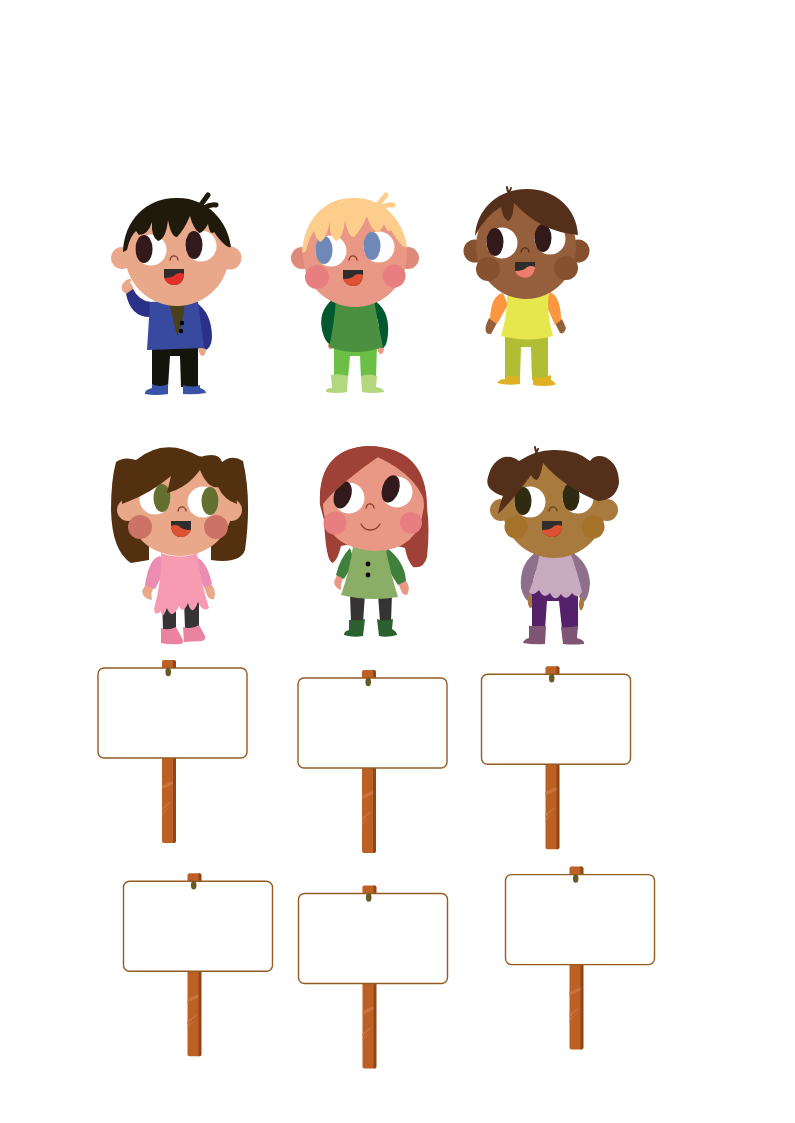
<!DOCTYPE html>
<html lang="en">
<head>
<meta charset="utf-8">
<title>Children and name signs</title>
<style>
:root{--paper:#fff;--wood:#bd6026;--wood-dark:#8f4717;--wood-light:#cb7440;--board-line:#955c22;--nail:#675a24;--ink:#2f2d2c;--line:#8a3f31}
html,body{margin:0;background:var(--paper);overflow:hidden}
.sheet{display:block;width:795px;height:1123px}
.skin{fill:var(--skin)}
.hair{fill:var(--hair)}
.cheek{fill:var(--cheek)}
.white{fill:#fff}
.iris{fill:var(--iris)}
.tongue{fill:var(--tongue)}
.ink{fill:var(--ink)}
.nose,.smile{fill:none;stroke:var(--line);stroke-width:1.3;stroke-linecap:round}
.sprig{fill:none;stroke:var(--hair);stroke-linecap:round}
.boy-black{--skin:#e9a88a;--hair:#1f1a0c;--iris:#32191c;--tongue:#e3302d}
.boy-blond{--skin:#e99886;--hair:#fdcd8c;--iris:#6f88b7;--tongue:#de5132;--cheek:#e77f80}
.boy-brown{--skin:#955f3b;--hair:#54301b;--iris:#32191c;--tongue:#ee7d6c;--cheek:#85512e;--line:#54301b}
.girl-long{--skin:#e9a88a;--hair:#53300f;--iris:#64702f;--tongue:#de5132;--cheek:#cd7266}
.girl-red{--skin:#e99886;--hair:#a04137;--iris:#32191c;--cheek:#e77f80}
.girl-buns{--skin:#a97a3e;--hair:#54301b;--iris:#2f2a12;--tongue:#de5132;--cheek:#a5722a;--line:#6b451c}
</style>
</head>
<body>
<svg class="sheet" viewBox="0 0 795 1123" role="img" aria-label="Six cartoon children and six blank wooden signs">
<defs>
  <g id="eye">
    <circle class="white" r="15.5"/>
    <ellipse class="iris" cx="-7" cy="-1" rx="8.5" ry="14"/>
  </g>
  <g id="mouth">
    <path class="ink" d="M0 0H20V7Q18 16 10 16Q2 15 0 8Z"/>
    <path class="tongue" d="M0 9Q9 9 12 5Q16 3 20 5V7Q18 16 10 16Q2 15 0 9Z"/>
  </g>
  <path id="nose" class="nose" d="M0 5Q1 0 5 1Q8 2 8 5"/>
  <g id="sign">
    <rect x="162" y="660" width="13.5" height="183" rx="2" fill="var(--wood)"/>
    <path d="M173 660H174Q176 660 176 662V841Q176 843 174 843H173Z" fill="var(--wood-dark)"/>
    <path d="M162 786Q168 782 173 781V784Q168 787 162 789ZM162 808Q167 803 173 801Q167 805 162 811ZM162 815L170 806L162 813Z" fill="var(--wood-light)"/>
    <rect x="98" y="668" width="149" height="90" rx="6" fill="#fff" stroke="var(--board-line)" stroke-width="1.4"/>
    <ellipse cx="168.2" cy="672" rx="2.8" ry="4.2" fill="var(--nail)"/>
  </g>
</defs>

<g id="children">
  <g class="boy-black">
    <path d="M195 302Q212 312 212 338Q211 349 204 351L194 346Z" fill="#2b3189"/>
    <path class="skin" d="M198 347L206 349Q206 356 202 356Q199 355 198 347Z"/>
    <path class="skin" d="M126 294Q120 290 122 285Q126 278 131 279Q132 281 130 283Q134 285 133 292Z"/>
    <path d="M126 294Q130 291 133 289Q139 301 151 302V317Q131 318 126 294Z" fill="#2b3189"/>
    <path d="M152 346H198V387H181L180 356H170L168 387H152Z" fill="#13150d"/>
    <path d="M152 384Q160 388 168 384V394Q156 396 145 394Q144 390 152 388ZM183 385Q192 388 200 385V388Q206 390 206 393Q195 395 183 394Z" fill="#3a52a8"/>
    <path d="M150 302Q175 300 198 302L204 348Q175 349 147 350Z" fill="#384a9f"/>
    <path d="M169 304H185L182 324L177 336Q174 322 169 304Z" fill="#48411b"/>
    <circle cx="182" cy="323" r="2.2"/><circle cx="181" cy="331" r="2.2"/>
    <circle class="skin" cx="122" cy="258" r="11"/><circle class="skin" cx="230" cy="258" r="11.5"/>
    <ellipse class="skin" cx="177" cy="254" rx="52" ry="52"/>
    <use href="#eye" x="151" y="250"/><use href="#eye" x="201" y="246"/>
    <use href="#nose" x="170" y="255"/><use href="#mouth" x="164" y="269"/>
    <path class="hair" d="M123 252C124 220 147 197 178 198C208 198 228 222 231 247Q226 249 214 232Q210 236 208 224Q203 233 199 233Q193 228 190 216Q184 230 177 237Q171 237 168 220Q166 239 158 241Q151 237 152 222Q148 235 139 235Q136 231 136 231Q130 236 127 250Z"/>
    <path class="sprig" stroke-width="5" d="M200 206L208 195M204 208Q210 204 216 205"/>
  </g>

  <g class="boy-blond">
    <path d="M329 343L335 343L332 349Q328 350 328 345ZM377 344L384 346Q384 355 380 354Q377 352 377 344Z" class="skin"/>
    <path d="M333 299Q318 311 322 330Q325 343 331 345L339 342Q331 324 340 303ZM372 299Q390 309 388 334Q387 346 383 348L376 345Q384 325 370 304Z" fill="#02592f"/>
    <path d="M334 345H377L376 378H361L360 356H350L348 378H334Z" fill="#6cbf45"/>
    <path d="M331 375Q340 373 348 376L347 392Q336 394 326 392Q325 388 332 388ZM361 376Q369 373 377 376L376 387Q384 388 384 392Q372 394 362 392Z" fill="#b3d77d"/>
    <path d="M336 300Q355 306 374 300Q378 325 383 347Q356 357 329 347Q334 326 336 300Z" fill="#4b8f41"/>
    <circle cx="302" cy="258" r="11" fill="#dd8a7b"/><circle cx="408" cy="258" r="11" fill="#dd8a7b"/>
    <circle class="skin" cx="355" cy="255" r="52"/>
    <circle class="cheek" cx="317" cy="277" r="12"/><circle class="cheek" cx="394" cy="276" r="11.5"/>
    <use href="#eye" x="331" y="251"/><use href="#eye" x="379" y="247"/>
    <use href="#nose" x="349" y="255"/><use href="#mouth" x="343" y="270"/>
    <path class="hair" d="M302 253C304 220 324 197 355 198C385 198 404 222 407 247Q402 249 391 230Q388 234 384 224Q380 233 376 232Q370 227 367 216Q361 230 354 237Q348 237 345 220Q343 239 336 241Q329 237 330 222Q326 240 320 242Q316 239 314 231Q309 238 306 251Z"/>
    <path class="sprig" stroke-width="5" d="M376 207L386 195M380 208Q387 204 393 205"/>
  </g>

  <g class="boy-brown">
    <path class="skin" d="M489 318L497 323L491 334Q484 335 486 325ZM555 323L562 319L566 328Q564 335 560 333Z"/>
    <path d="M503 293Q491 295 490 319L497 324Q503 313 508 305ZM550 292Q561 297 561 320L555 325Q550 313 545 304Z" fill="#fb973e"/>
    <path d="M505 334H548V380H532L531 347H521L520 378H505Z" fill="#b2bd36"/>
    <path d="M505 375Q513 378 520 375V384Q508 386 497 383Q500 379 505 379ZM533 377Q542 379 551 375V380Q556 382 555 385Q543 387 533 385Z" fill="#dfb023"/>
    <path d="M507 292Q528 299 549 292Q546 312 553 336Q528 343 501 336Q508 314 507 292Z" fill="#e6e74d"/>
    <circle cx="475" cy="251" r="11.5" fill="#85512e"/><circle cx="578" cy="251" r="11.5" fill="#85512e"/>
    <ellipse class="skin" cx="526" cy="247" rx="50" ry="52"/>
    <circle class="cheek" cx="488" cy="269" r="12"/><circle class="cheek" cx="566" cy="268" r="12"/>
    <use href="#eye" x="502" y="243"/><use href="#eye" x="550" y="239"/>
    <use href="#nose" x="521" y="247"/><use href="#mouth" x="515" y="262"/>
    <path class="hair" d="M475 236C477 207 500 189 527 189C557 189 577 210 578 235Q541 232 514 203Q513 219 508 221Q503 219 501 207Q486 215 475 236Z"/>
    <path class="sprig" stroke-width="2" d="M510 194Q507 191 507 187M509 193L511 188"/>
  </g>

  <g class="girl-long">
    <path class="hair" d="M116 462Q124 456 136 460Q165 436 200 457Q219 451 222 462Q232 454 243 461Q252 500 245 550Q240 564 211 560V520L149 510V560L131 563Q112 551 111 510Q111 480 116 462Z"/>
    <path class="skin" d="M146 584L154 588Q150 592 152 600Q143 599 142 591ZM204 587L211 584Q217 591 214 599Q209 600 207 595Z"/>
    <path d="M160 556Q149 558 145 585L155 589Q163 575 165 563ZM194 556Q207 560 212 584L205 588Q196 575 192 563Z" fill="#ec8cb2"/>
    <path d="M162 600H176V630H163ZM184 600H199V628H185Z" fill="#353334"/>
    <path d="M161 628Q168 631 176 627L183 640Q184 644 180 644Q170 645 161 643ZM183 627Q191 630 199 625L205 636Q206 640 202 641L184 642Z" fill="#e9839f"/>
    <path d="M161 553Q180 560 197 553Q200 580 209 608Q203 613 198 602Q192 618 188 603Q183 615 179 606Q172 621 167 608Q162 621 161 611Q155 617 154 609Q162 580 161 553Z" fill="#f69bb1"/>
    <circle class="skin" cx="128" cy="510" r="11"/><circle class="skin" cx="231" cy="510" r="11"/>
    <ellipse class="skin" cx="180" cy="508" rx="52" ry="48"/>
    <circle class="cheek" cx="140" cy="527" r="12"/><circle class="cheek" cx="216" cy="527" r="12"/>
    <use href="#eye" transform="translate(155 499) scale(-1 1)"/><use href="#eye" transform="translate(203 502) scale(-1 1)"/>
    <use href="#nose" x="178" y="506"/><use href="#mouth" transform="translate(191 521) scale(-1 1)"/>
    <path class="hair" d="M122 504Q121 472 141 461Q172 444 210 460Q236 472 237 504Q224 500 218 487Q208 489 200 470Q187 488 167 493Q169 484 171 476Q151 493 127 502Z"/>
  </g>

  <g class="girl-red">
    <path class="hair" d="M320 505Q317 448 370 446Q427 448 427 507Q430 530 427 557Q424 569 413 567Q407 560 405 548L374 540L341 546Q338 559 333 563Q326 563 324 520Z"/>
    <path class="skin" d="M337 575L344 577Q340 584 341 590Q335 588 334 582ZM398 583L406 581Q411 587 407 595Q402 595 401 590Z"/>
    <path d="M350 548Q340 558 336 575L344 579Q350 570 354 560ZM387 548Q405 562 406 581L398 585Q388 570 384 560Z" fill="#40803c"/>
    <path d="M350 594H365L363 623H351ZM378 594H392L391 622H380Z" fill="#353334"/>
    <path d="M349 620Q357 621 365 619L363 636Q353 638 344 635Q344 631 349 630ZM377 619Q385 622 393 619L392 629Q397 632 397 635Q387 638 379 636Z" fill="#2b602f"/>
    <path d="M353 546Q370 553 385 546Q391 575 398 597Q370 602 341 595Q350 570 353 546Z" fill="#8aae65"/>
    <circle cx="368" cy="564" r="2.4"/><circle cx="368" cy="575" r="2.4"/>
    <path class="skin" d="M378 457Q424 476 424 505Q420 551 375 551Q324 548 323 504Q346 474 378 457Z"/>
    <circle class="cheek" cx="335" cy="523" r="11.5"/><circle class="cheek" cx="411" cy="523" r="11"/>
    <use href="#eye" transform="translate(349 498) rotate(18)"/><use href="#eye" transform="translate(397 492) rotate(18)"/>
    <use href="#nose" x="366" y="503"/><path class="smile" d="M361 524Q364 530 370 530Q377 530 380 524"/>
    <path class="hair" d="M320 506Q318 447 370 446Q425 449 427 511Q422 478 378 457Q343 481 320 506Z"/>
  </g>

  <g class="girl-buns">
    <path d="M538 551Q519 562 521 588Q524 600 530 602L535 596Q529 580 541 562ZM570 551Q589 562 590 583Q589 598 584 602L579 597Q584 582 568 562Z" fill="#8e708b"/>
    <path class="skin" d="M528 597Q533 594 534 601Q534 608 530 608Q527 605 528 597ZM580 598Q584 597 584 604Q583 611 580 610Q578 605 580 598Z"/>
    <path d="M532 590H578V629H562L559 601H547L545 629H532Z" fill="#55216a"/>
    <path d="M529 626H546L545 644Q533 645 523 643Q524 639 529 638ZM561 627Q569 628 578 626L577 638Q585 640 584 644Q573 645 563 644Z" fill="#805574"/>
    <path d="M540 552Q555 559 570 552Q577 570 582 592Q577 600 572 593Q566 602 561 594Q555 603 550 593Q544 600 539 590Q533 597 529 592Q536 575 540 552Z" fill="#c8aac0"/>
    <circle class="skin" cx="501" cy="510" r="11"/><circle class="skin" cx="607" cy="510" r="11"/>
    <ellipse class="skin" cx="554" cy="506" rx="52" ry="52"/>
    <circle class="cheek" cx="516" cy="527" r="11.5"/><circle class="cheek" cx="593" cy="527" r="11.5"/>
    <use href="#eye" x="530" y="502"/><use href="#eye" x="578" y="498"/>
    <use href="#nose" x="549" y="506"/><use href="#mouth" x="542" y="521"/>
    <path class="hair" d="M498 514Q500 503 503 496Q484 490 488 477Q492 461 504 457Q513 456 519 461Q537 449 556 450Q577 450 590 461Q595 454 605 457Q619 464 619 483Q616 500 598 501Q565 488 543 463Q540 480 536 480Q532 478 531 475Q515 498 498 514Z"/>
    <path class="sprig" stroke-width="2" d="M537 454Q535 450 535 447M536 453L538 449"/>
  </g>
</g>

<g id="signs">
  <use href="#sign"/>
  <use href="#sign" x="200" y="10"/>
  <use href="#sign" x="383.5" y="6.3"/>
  <use href="#sign" x="25.5" y="213.3"/>
  <use href="#sign" x="200.5" y="225.5"/>
  <use href="#sign" x="407.5" y="206.6"/>
</g>
</svg>
</body>
</html>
......
Work item: Identify all lines in the records above with the word "width".

Solution to this exercise:
.sheet{display:block;width:795px;height:1123px}
.nose,.smile{fill:none;stroke:var(--line);stroke-width:1.3;stroke-linecap:round}
    <rect x="162" y="660" width="13.5" height="183" rx="2" fill="var(--wood)"/>
    <rect x="98" y="668" width="149" height="90" rx="6" fill="#fff" stroke="var(--board-line)" stroke-width="1.4"/>
    <path class="sprig" stroke-width="5" d="M200 206L208 195M204 208Q210 204 216 205"/>
    <path class="sprig" stroke-width="5" d="M376 207L386 195M380 208Q387 204 393 205"/>
    <path class="sprig" stroke-width="2" d="M510 194Q507 191 507 187M509 193L511 188"/>
    <path class="sprig" stroke-width="2" d="M537 454Q535 450 535 447M536 453L538 449"/>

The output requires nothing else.